Many of us know the story of the first Thanksgiving. Pilgrims came to America from Europe, struggling to survive in the New World. Some historians cite religious freedom as their major motive while others point to economic concerns, yet regardless of their motives, they made it to America and put down roots that would last for centuries.
When we think about the Thanksgiving story, we think about the Pilgrims and the Wampanoag sitting down to a feast to celebrate a successful harvest. We see cultures blending, barriers breaking down, and friends being made out of strangers.
Now we all know that the real story isn't quite so romantic, but we can't escape this notion that Thanksgiving is a time of coming together, sharing in plenty, and breaking down the barriers between people and cultures.
This is why I find it so ironically heartbreaking that, on the eve of such a sacred holiday in America, State Governors and members of Congress are calling for America to lock her doors and throw away the keys.

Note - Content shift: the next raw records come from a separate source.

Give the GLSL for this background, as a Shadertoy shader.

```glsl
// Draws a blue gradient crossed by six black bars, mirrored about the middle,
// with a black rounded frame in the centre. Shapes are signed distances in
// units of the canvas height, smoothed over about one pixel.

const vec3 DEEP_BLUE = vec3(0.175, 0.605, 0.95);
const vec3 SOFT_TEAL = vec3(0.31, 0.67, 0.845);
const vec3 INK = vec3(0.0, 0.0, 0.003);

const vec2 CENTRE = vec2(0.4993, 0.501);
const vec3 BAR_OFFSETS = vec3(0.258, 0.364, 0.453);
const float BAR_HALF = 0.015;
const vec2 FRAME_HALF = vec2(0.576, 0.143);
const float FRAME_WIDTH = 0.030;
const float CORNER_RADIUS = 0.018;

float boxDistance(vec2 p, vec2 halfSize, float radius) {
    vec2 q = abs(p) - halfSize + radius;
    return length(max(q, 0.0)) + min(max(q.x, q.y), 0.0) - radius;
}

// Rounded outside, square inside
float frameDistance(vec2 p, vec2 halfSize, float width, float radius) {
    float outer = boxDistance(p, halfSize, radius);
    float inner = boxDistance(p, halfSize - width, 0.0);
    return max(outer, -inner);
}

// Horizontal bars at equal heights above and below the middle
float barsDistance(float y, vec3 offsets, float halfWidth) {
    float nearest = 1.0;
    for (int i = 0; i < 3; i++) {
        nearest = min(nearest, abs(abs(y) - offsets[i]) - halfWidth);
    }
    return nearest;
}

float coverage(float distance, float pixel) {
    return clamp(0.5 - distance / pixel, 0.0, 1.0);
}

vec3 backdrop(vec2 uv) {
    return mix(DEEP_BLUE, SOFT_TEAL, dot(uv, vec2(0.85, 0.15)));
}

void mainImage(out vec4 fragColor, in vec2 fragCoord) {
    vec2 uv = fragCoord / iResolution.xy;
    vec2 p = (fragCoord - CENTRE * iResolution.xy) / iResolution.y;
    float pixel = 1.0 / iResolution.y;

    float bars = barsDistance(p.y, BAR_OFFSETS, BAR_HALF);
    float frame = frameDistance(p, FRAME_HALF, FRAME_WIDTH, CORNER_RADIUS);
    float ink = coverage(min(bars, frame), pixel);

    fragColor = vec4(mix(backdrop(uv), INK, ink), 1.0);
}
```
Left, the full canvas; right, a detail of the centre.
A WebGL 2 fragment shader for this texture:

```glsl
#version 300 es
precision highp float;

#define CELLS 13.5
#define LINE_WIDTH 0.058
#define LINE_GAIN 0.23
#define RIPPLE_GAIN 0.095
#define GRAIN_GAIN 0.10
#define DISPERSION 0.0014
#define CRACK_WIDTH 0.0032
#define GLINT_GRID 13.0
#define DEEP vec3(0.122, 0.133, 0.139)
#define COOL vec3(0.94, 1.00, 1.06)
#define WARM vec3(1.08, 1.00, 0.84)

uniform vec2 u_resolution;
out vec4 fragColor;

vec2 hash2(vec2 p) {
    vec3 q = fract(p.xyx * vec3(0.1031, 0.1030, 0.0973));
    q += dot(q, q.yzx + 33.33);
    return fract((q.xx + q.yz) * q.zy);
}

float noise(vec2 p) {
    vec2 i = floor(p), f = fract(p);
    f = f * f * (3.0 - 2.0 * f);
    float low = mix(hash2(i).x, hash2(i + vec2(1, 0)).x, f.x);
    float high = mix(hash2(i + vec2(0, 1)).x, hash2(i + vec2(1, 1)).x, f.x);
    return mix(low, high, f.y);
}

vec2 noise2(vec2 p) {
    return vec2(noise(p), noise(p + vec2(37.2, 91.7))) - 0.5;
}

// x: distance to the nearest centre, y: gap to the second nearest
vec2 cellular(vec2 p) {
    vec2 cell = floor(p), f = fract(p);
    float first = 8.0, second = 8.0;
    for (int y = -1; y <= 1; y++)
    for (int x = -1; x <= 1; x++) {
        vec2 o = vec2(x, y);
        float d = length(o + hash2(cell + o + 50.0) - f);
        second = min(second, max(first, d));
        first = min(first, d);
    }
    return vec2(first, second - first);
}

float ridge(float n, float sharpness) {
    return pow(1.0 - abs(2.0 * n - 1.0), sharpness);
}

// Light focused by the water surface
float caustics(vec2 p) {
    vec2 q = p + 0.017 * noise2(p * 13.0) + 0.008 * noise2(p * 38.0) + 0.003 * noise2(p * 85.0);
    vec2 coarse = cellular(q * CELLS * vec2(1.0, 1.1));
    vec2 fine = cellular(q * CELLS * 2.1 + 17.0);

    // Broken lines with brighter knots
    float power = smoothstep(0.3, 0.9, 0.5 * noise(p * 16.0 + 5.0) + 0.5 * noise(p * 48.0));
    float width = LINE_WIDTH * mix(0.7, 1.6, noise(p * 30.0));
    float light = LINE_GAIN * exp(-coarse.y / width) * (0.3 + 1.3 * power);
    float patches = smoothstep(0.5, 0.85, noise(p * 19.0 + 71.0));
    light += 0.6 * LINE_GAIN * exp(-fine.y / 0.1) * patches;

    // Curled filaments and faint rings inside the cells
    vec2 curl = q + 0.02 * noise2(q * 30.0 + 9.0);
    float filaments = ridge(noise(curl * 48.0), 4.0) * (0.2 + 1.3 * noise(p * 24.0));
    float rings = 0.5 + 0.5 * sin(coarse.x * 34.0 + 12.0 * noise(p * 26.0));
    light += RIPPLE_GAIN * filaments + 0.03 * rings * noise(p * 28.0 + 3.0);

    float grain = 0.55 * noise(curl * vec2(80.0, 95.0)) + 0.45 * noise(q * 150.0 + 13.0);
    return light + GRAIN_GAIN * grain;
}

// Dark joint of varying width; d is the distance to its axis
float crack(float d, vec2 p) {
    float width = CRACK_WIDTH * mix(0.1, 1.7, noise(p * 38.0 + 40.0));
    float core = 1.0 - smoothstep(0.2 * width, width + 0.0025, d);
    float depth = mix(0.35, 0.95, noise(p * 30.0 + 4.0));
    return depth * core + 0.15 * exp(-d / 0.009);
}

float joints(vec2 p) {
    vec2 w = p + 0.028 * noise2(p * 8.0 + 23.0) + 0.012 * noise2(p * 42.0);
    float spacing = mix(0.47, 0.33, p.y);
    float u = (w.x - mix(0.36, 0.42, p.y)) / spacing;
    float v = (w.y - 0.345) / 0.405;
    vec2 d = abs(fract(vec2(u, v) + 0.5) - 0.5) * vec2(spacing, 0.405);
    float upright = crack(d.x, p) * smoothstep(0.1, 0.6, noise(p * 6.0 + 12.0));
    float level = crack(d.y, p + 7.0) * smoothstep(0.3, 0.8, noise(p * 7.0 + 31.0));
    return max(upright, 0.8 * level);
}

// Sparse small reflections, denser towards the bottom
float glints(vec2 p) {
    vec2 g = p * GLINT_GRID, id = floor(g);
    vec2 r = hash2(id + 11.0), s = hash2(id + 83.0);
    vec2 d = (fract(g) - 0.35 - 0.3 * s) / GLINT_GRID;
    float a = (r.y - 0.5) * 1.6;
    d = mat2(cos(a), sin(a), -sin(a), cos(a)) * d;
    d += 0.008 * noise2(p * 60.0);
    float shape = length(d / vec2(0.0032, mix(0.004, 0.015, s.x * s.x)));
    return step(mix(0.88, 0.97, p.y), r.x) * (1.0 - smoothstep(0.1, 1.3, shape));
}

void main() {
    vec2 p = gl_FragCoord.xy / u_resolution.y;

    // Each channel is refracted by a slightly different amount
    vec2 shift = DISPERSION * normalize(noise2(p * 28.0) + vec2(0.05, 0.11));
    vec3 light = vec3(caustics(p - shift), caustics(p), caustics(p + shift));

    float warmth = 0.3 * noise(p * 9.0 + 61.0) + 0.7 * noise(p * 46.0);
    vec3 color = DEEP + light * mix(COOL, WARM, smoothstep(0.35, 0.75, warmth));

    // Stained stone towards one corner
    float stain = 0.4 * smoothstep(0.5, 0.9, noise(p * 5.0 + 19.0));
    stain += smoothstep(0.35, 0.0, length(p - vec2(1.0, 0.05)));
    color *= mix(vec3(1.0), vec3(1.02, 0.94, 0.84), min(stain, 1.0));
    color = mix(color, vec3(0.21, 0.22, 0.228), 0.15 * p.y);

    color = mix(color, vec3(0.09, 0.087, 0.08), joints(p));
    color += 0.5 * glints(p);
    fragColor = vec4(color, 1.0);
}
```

Many people, driven by fear and anger, are willing to shut the door and say that America is no longer the land of the free and the home of the brave, despite that same door being opened to our own families. This land is my land; this land is your land--unless you're one of the tired, poor, huddled masses yearning to breathe free.

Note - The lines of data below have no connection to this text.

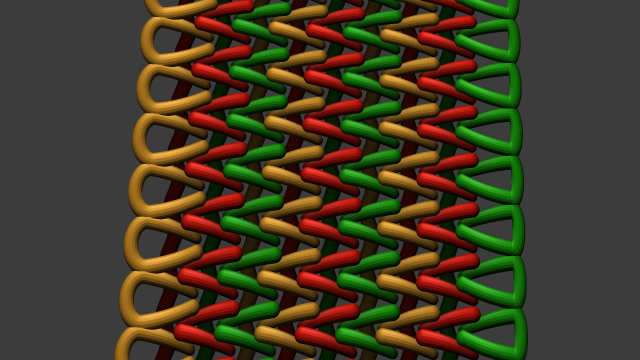
Write a Shadertoy shader that draws this pattern.

```glsl
#define COLUMNS 9.0
#define ROW_PITCH 1.27
#define HALF_LENGTH 0.62
#define YARN_RADIUS 0.19
#define RISE 0.19
#define ARCH 0.05
#define FACETS 8.0
#define SAMPLES 3
#define LIGHT normalize(vec3(-0.15, -0.62, 0.77))
#define BACKDROP vec3(0.235)

vec3 topColor;
float topHeight;

vec3 dyeOf(float column) {
    float k = mod(column, 3.0);
    return k < 0.5 ? vec3(0.80, 0.55, 0.14)
         : k < 1.5 ? vec3(0.82, 0.09, 0.04)
                   : vec3(0.09, 0.59, 0.04);
}

// Lay a round strand over whatever is lower; offset is measured from its axis
void layStrand(vec2 offset, float radius, float height, float along, vec3 dye) {
    float dist = length(offset);
    float m = dist / radius;
    if (m >= 1.0) return;
    float z = height + radius * sqrt(1.0 - m * m);
    if (z < topHeight) return;
    topHeight = z;

    // Flat facets around and along the strand
    float steps = FACETS / 3.14159;
    float bend = mix(m, sin(round(asin(m) * steps) / steps), 0.7);
    vec2 side = offset / max(dist, 1e-4) * bend;
    side.x += 0.3 * round(along * 6.0) / 6.0;
    vec3 normal = normalize(vec3(side, sqrt(max(1.0 - bend * bend, 0.0)) + 1e-3));

    float diffuse = max(dot(normal, LIGHT), 0.0);
    float occlusion = mix(0.25, 1.0, smoothstep(-0.6, 0.0, height));
    topColor = occlusion * (dye * (0.10 + 0.88 * diffuse) + 0.19 * pow(diffuse, 14.0));
}

// One leg of a stitch: slope -1 rises to the right, +1 falls
void layLeg(vec2 p, float slope, bool joinsLoop, vec3 dye) {
    float x = clamp(p.x, -HALF_LENGTH, HALF_LENGTH);
    float t = x / HALF_LENGTH;
    float sunk = joinsLoop ? 0.0 : 0.5 + 0.5 * slope * t;
    float arch = (joinsLoop ? -ARCH : ARCH) * (1.0 - t * t);
    float axis = slope * (0.28 + RISE * t * slope * slope) - arch;
    float radius = YARN_RADIUS * (1.0 - 0.3 * sunk * sunk);
    layStrand(vec2(p.x - x, (p.y - axis) * 0.96), radius, -0.4 * sunk, t, dye);
}

// Half ellipse that closes an edge loop; facing is -1 left, +1 right
void layTurn(vec2 p, vec2 radii, float facing, vec3 dye) {
    if (p.x * facing < 0.0) return;
    vec2 q = p / radii;
    vec2 gradient = q / radii;
    float k = length(q);
    float slope = max(length(gradient), 1e-3);
    layStrand(gradient / slope * (k * (k - 1.0) / slope), YARN_RADIUS, 0.0, 0.0, dye);
}

// Perspective: canvas position to column and row of the fabric
vec2 fabricPosition(vec2 c) {
    float u = (c.x - 0.045 + 0.027 * c.y) / (0.1025 + 0.0105 * c.y) + 4.0;
    float s = (u - 1.0) / 6.0;
    float start = 0.060 + 0.042 * s;
    float pitch = 0.1273 - 0.0046 * s;
    float growth = 0.0025;
    float root = sqrt(max(pitch * pitch + 4.0 * growth * (c.y - start), 0.0));
    return vec2(u, (root - pitch) / (2.0 * growth));
}

vec3 knit(vec2 canvas) {
    vec2 fabric = fabricPosition(canvas);
    topColor = BACKDROP;
    topHeight = -9.0;
    float last = COLUMNS - 1.0;

    for (float a = -1.0; a <= 1.0; a++) {
        float column = round(fabric.x) + a;
        if (column < 0.0 || column > last) continue;
        vec3 dye = dyeOf(column);
        float x = fabric.x - column;

        // Shaded strands at the back
        float sway = 0.08 * sin(6.28318 * fabric.y);
        if (column < last)
            layStrand(vec2(x - sway, 0.0), 0.2, -1.1, 0.0, dyeOf(column + 1.0));

        for (float b = -1.0; b <= 1.0; b++) {
            vec2 p = vec2(x, (fabric.y - round(fabric.y) - b) * ROW_PITCH);
            layLeg(p, -1.0, column == 0.0, dye);
            layLeg(p, 1.0, column == last, dye);

            // Loops at both edges
            float gap = 0.5 * ROW_PITCH;
            float reach = 0.28 - RISE;
            if (column == 0.0)
                layTurn(p - vec2(-HALF_LENGTH, gap), vec2(0.42, gap - reach), -1.0, dye);
            if (column == last)
                layTurn(p - vec2(HALF_LENGTH, 0.0), vec2(0.16, 0.28 + RISE), 1.0, dye);
        }
    }
    return topColor;
}

void mainImage(out vec4 fragColor, in vec2 fragCoord) {
    // Average a grid of samples to smooth the edges
    vec3 sum = vec3(0.0);
    for (int i = 0; i < SAMPLES * SAMPLES; i++) {
        vec2 jitter = (vec2(i % SAMPLES, i / SAMPLES) + 0.5) / float(SAMPLES) - 0.5;
        vec2 c = (fragCoord + jitter - vec2(0.5 * iResolution.x, 0.0)) / iResolution.y;
        sum += knit(vec2(c.x, 1.0 - c.y));
    }
    fragColor = vec4(sum / float(SAMPLES * SAMPLES), 1.0);
}
```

We are being called to make a decision about the kind of nation we want to be: the shining city on a hill or a walled-off land with a "No Trespassing" sign.
I'm personally grateful to live in a nation that opens its doors to those in need and offers a safe place of refuge for those going through trials and tribulations most of us could never imagine.
After all, Thanksgiving is a moment to pause and reflect leading into the holiday season--and I can think of very special political refugee who was told there was no room at the inn.